Start of Block
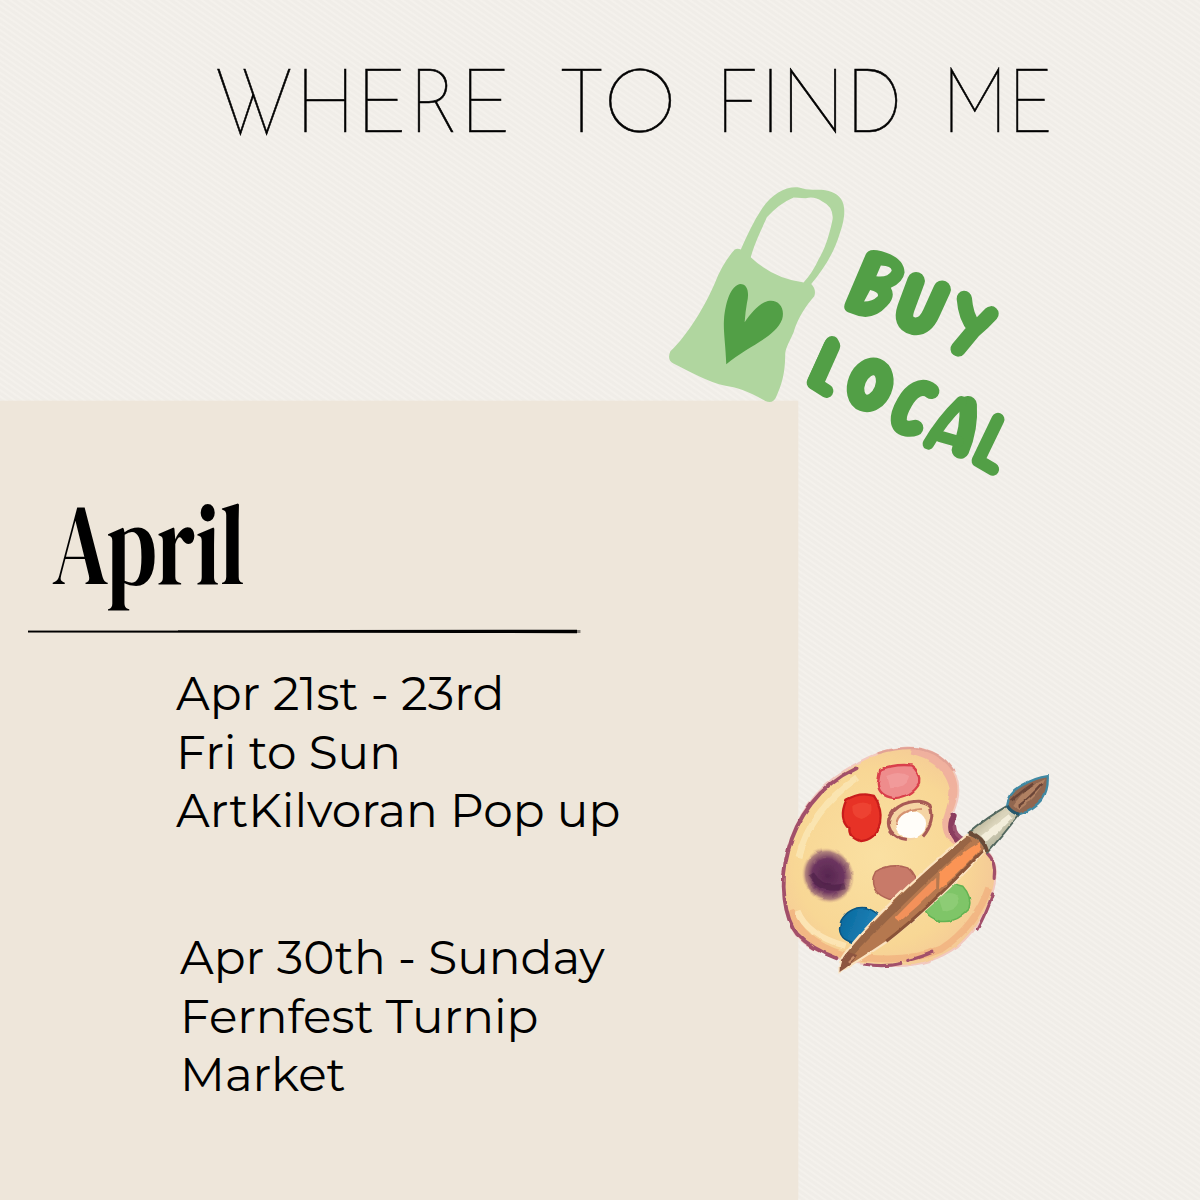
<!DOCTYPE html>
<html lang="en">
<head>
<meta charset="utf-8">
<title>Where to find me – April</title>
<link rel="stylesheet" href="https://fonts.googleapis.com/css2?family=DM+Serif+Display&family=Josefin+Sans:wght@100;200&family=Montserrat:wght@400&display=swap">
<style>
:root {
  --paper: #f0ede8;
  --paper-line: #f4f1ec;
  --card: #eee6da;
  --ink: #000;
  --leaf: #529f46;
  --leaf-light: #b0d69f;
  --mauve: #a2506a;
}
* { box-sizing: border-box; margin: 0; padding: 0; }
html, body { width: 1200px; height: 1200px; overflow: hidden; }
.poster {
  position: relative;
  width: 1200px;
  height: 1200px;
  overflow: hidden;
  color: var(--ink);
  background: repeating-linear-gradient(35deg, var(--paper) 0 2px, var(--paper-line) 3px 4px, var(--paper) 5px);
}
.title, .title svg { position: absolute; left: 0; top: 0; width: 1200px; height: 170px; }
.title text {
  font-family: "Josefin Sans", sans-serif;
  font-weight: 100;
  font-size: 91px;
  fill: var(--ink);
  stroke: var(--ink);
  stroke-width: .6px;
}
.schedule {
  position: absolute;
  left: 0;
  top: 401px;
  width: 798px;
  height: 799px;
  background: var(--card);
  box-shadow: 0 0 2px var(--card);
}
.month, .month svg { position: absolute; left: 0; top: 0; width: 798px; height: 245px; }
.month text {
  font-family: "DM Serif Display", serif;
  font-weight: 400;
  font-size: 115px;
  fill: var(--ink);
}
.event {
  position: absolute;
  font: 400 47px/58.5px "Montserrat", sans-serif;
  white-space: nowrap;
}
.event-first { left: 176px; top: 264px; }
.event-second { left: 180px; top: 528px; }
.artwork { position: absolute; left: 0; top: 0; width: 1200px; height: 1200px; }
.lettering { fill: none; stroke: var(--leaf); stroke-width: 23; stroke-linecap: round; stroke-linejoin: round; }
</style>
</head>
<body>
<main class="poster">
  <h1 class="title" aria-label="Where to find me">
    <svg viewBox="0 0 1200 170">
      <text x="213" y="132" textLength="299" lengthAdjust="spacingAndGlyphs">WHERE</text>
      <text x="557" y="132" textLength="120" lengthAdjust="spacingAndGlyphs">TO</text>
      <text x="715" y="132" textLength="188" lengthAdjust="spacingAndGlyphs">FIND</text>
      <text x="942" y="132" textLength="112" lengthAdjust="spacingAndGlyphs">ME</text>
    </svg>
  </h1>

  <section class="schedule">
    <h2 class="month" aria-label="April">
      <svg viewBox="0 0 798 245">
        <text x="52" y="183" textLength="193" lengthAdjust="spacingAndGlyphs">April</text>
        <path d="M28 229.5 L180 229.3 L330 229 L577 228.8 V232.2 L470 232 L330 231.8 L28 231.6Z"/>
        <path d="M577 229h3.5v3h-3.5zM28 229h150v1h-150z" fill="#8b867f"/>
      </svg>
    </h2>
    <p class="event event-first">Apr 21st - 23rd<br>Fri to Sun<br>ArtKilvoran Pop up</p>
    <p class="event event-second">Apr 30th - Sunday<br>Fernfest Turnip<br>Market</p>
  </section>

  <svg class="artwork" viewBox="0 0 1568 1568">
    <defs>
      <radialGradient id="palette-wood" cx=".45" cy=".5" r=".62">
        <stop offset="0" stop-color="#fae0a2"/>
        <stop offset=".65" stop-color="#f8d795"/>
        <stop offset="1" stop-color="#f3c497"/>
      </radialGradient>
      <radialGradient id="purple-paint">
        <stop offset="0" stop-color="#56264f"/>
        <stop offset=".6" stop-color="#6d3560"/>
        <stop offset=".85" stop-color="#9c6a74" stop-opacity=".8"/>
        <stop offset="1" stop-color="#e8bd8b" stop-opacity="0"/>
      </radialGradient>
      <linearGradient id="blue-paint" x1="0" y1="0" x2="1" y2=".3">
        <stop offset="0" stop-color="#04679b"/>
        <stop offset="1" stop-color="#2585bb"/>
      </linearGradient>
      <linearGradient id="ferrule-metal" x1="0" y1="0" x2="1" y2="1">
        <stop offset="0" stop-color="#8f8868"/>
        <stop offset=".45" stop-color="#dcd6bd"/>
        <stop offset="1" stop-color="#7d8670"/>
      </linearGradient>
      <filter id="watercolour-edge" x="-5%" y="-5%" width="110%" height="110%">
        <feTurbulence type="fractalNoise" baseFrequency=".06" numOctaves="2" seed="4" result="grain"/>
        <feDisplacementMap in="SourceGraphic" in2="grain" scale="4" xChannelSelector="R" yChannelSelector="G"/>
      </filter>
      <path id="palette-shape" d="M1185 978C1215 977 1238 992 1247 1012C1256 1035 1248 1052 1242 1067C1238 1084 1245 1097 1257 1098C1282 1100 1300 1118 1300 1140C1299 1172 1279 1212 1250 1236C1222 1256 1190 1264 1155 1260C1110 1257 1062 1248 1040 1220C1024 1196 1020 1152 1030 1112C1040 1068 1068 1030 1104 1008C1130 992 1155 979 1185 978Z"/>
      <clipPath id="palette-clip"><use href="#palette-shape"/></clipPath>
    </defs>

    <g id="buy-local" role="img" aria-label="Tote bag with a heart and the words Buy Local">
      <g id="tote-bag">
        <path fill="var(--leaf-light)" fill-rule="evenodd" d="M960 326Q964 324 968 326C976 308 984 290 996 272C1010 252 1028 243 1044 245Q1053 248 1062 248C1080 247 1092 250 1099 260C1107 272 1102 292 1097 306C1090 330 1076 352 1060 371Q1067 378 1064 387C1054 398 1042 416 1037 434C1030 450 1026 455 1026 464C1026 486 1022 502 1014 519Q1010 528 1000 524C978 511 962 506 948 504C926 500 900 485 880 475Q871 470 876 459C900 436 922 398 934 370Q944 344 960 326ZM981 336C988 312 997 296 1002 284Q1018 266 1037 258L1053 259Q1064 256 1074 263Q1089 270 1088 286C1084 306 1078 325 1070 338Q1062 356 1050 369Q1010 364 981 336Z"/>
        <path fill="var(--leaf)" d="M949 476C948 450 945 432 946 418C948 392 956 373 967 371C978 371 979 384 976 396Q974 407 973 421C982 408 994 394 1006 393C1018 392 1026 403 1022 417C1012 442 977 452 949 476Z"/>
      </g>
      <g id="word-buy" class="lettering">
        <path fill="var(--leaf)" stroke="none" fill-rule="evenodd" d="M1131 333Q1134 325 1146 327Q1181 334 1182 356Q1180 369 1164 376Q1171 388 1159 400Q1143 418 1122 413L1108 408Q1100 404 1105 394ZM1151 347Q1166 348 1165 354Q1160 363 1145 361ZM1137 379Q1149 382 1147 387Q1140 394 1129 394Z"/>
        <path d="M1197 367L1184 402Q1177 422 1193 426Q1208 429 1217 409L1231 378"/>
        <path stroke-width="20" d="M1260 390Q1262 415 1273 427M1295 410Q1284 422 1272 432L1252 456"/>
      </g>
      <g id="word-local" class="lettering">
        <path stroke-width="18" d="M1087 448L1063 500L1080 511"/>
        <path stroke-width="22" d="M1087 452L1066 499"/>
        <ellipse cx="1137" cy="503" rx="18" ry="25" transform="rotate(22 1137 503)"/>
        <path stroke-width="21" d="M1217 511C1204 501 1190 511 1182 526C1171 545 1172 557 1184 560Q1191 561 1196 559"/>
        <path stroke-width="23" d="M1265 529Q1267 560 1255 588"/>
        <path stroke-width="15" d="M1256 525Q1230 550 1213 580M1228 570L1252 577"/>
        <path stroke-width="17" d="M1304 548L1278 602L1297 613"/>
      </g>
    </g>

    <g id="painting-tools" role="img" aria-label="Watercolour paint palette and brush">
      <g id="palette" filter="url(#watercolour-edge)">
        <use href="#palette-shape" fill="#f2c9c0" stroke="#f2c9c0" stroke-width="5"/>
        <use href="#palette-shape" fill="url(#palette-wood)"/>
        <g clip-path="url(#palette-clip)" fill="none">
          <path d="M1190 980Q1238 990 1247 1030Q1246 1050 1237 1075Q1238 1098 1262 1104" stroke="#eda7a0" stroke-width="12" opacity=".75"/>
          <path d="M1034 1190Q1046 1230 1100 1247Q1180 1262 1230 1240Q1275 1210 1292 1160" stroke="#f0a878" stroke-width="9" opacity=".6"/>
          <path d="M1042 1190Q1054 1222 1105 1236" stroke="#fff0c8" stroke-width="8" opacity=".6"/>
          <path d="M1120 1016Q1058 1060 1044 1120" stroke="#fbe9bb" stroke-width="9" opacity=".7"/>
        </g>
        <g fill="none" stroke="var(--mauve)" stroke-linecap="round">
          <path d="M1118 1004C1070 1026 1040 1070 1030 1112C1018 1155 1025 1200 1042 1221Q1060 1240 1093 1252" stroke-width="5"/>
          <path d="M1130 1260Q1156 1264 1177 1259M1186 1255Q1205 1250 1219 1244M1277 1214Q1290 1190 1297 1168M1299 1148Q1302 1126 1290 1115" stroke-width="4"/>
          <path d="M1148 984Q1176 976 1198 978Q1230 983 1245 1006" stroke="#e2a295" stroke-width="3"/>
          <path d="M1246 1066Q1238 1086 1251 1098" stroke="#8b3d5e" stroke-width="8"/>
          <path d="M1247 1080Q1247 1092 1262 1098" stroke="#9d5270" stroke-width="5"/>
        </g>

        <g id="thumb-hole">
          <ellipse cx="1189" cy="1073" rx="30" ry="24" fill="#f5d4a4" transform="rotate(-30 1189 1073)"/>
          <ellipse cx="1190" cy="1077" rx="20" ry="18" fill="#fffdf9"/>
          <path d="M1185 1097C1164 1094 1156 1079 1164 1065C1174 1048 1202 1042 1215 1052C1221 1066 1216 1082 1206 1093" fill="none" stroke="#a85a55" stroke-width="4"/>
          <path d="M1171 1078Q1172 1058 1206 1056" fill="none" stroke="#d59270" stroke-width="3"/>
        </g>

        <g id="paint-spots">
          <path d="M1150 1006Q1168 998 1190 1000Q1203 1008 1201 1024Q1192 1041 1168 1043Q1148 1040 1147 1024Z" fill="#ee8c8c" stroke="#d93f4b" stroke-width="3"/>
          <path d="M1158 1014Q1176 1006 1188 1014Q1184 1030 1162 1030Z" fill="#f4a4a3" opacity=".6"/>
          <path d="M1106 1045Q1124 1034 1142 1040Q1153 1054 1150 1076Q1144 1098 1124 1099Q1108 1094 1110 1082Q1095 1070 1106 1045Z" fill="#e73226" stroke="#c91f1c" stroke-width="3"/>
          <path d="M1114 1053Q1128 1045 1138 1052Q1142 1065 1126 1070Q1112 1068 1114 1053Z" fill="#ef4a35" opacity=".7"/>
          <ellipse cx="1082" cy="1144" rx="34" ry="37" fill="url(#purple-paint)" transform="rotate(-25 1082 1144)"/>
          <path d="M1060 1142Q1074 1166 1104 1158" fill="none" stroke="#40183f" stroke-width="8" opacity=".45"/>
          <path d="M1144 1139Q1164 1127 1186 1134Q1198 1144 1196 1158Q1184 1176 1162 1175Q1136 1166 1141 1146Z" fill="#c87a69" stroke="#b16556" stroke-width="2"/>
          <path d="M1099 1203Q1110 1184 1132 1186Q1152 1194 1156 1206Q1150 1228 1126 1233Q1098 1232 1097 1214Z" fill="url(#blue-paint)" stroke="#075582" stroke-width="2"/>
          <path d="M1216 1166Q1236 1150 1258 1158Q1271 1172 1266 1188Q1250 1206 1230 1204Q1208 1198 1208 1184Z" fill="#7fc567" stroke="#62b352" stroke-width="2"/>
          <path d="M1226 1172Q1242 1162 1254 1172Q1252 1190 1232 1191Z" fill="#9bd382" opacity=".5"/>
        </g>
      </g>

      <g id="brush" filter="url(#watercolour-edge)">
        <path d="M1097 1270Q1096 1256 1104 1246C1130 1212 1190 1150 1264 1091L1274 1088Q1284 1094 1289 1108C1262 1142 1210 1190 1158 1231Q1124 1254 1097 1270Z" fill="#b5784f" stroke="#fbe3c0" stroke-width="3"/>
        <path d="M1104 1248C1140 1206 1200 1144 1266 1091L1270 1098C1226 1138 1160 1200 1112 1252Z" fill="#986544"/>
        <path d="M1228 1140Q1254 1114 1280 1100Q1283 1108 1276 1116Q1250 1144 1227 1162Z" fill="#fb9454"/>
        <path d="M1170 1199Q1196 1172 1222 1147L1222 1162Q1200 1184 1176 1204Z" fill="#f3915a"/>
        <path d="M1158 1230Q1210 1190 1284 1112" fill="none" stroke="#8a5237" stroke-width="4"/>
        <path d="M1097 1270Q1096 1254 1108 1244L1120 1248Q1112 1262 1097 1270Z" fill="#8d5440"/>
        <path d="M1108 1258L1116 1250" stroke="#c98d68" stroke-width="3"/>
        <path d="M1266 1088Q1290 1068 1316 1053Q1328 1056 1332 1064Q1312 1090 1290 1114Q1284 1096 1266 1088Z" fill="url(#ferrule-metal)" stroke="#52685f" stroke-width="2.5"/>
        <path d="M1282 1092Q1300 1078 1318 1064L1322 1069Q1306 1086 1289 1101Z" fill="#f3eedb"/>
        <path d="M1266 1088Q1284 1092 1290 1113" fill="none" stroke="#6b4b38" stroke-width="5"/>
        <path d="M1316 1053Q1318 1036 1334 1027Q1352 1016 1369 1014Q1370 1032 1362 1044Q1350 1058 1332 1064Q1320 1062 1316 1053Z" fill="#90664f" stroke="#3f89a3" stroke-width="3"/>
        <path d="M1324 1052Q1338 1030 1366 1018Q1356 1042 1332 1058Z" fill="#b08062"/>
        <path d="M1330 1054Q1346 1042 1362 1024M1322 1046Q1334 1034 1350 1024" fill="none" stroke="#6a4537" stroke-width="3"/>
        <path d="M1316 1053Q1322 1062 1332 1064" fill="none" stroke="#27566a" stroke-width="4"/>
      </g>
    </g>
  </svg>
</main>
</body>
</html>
End of Block
**Brief**
From the listing above, the lines starting with the one that has "1088Q1284 1092 1290" and running through the one that has "1053Q1318 1036 1334" should be copied exactly, ends included.

**Response below**
        <path d="M1266 1088Q1284 1092 1290 1113" fill="none" stroke="#6b4b38" stroke-width="5"/>
        <path d="M1316 1053Q1318 1036 1334 1027Q1352 1016 1369 1014Q1370 1032 1362 1044Q1350 1058 1332 1064Q1320 1062 1316 1053Z" fill="#90664f" stroke="#3f89a3" stroke-width="3"/>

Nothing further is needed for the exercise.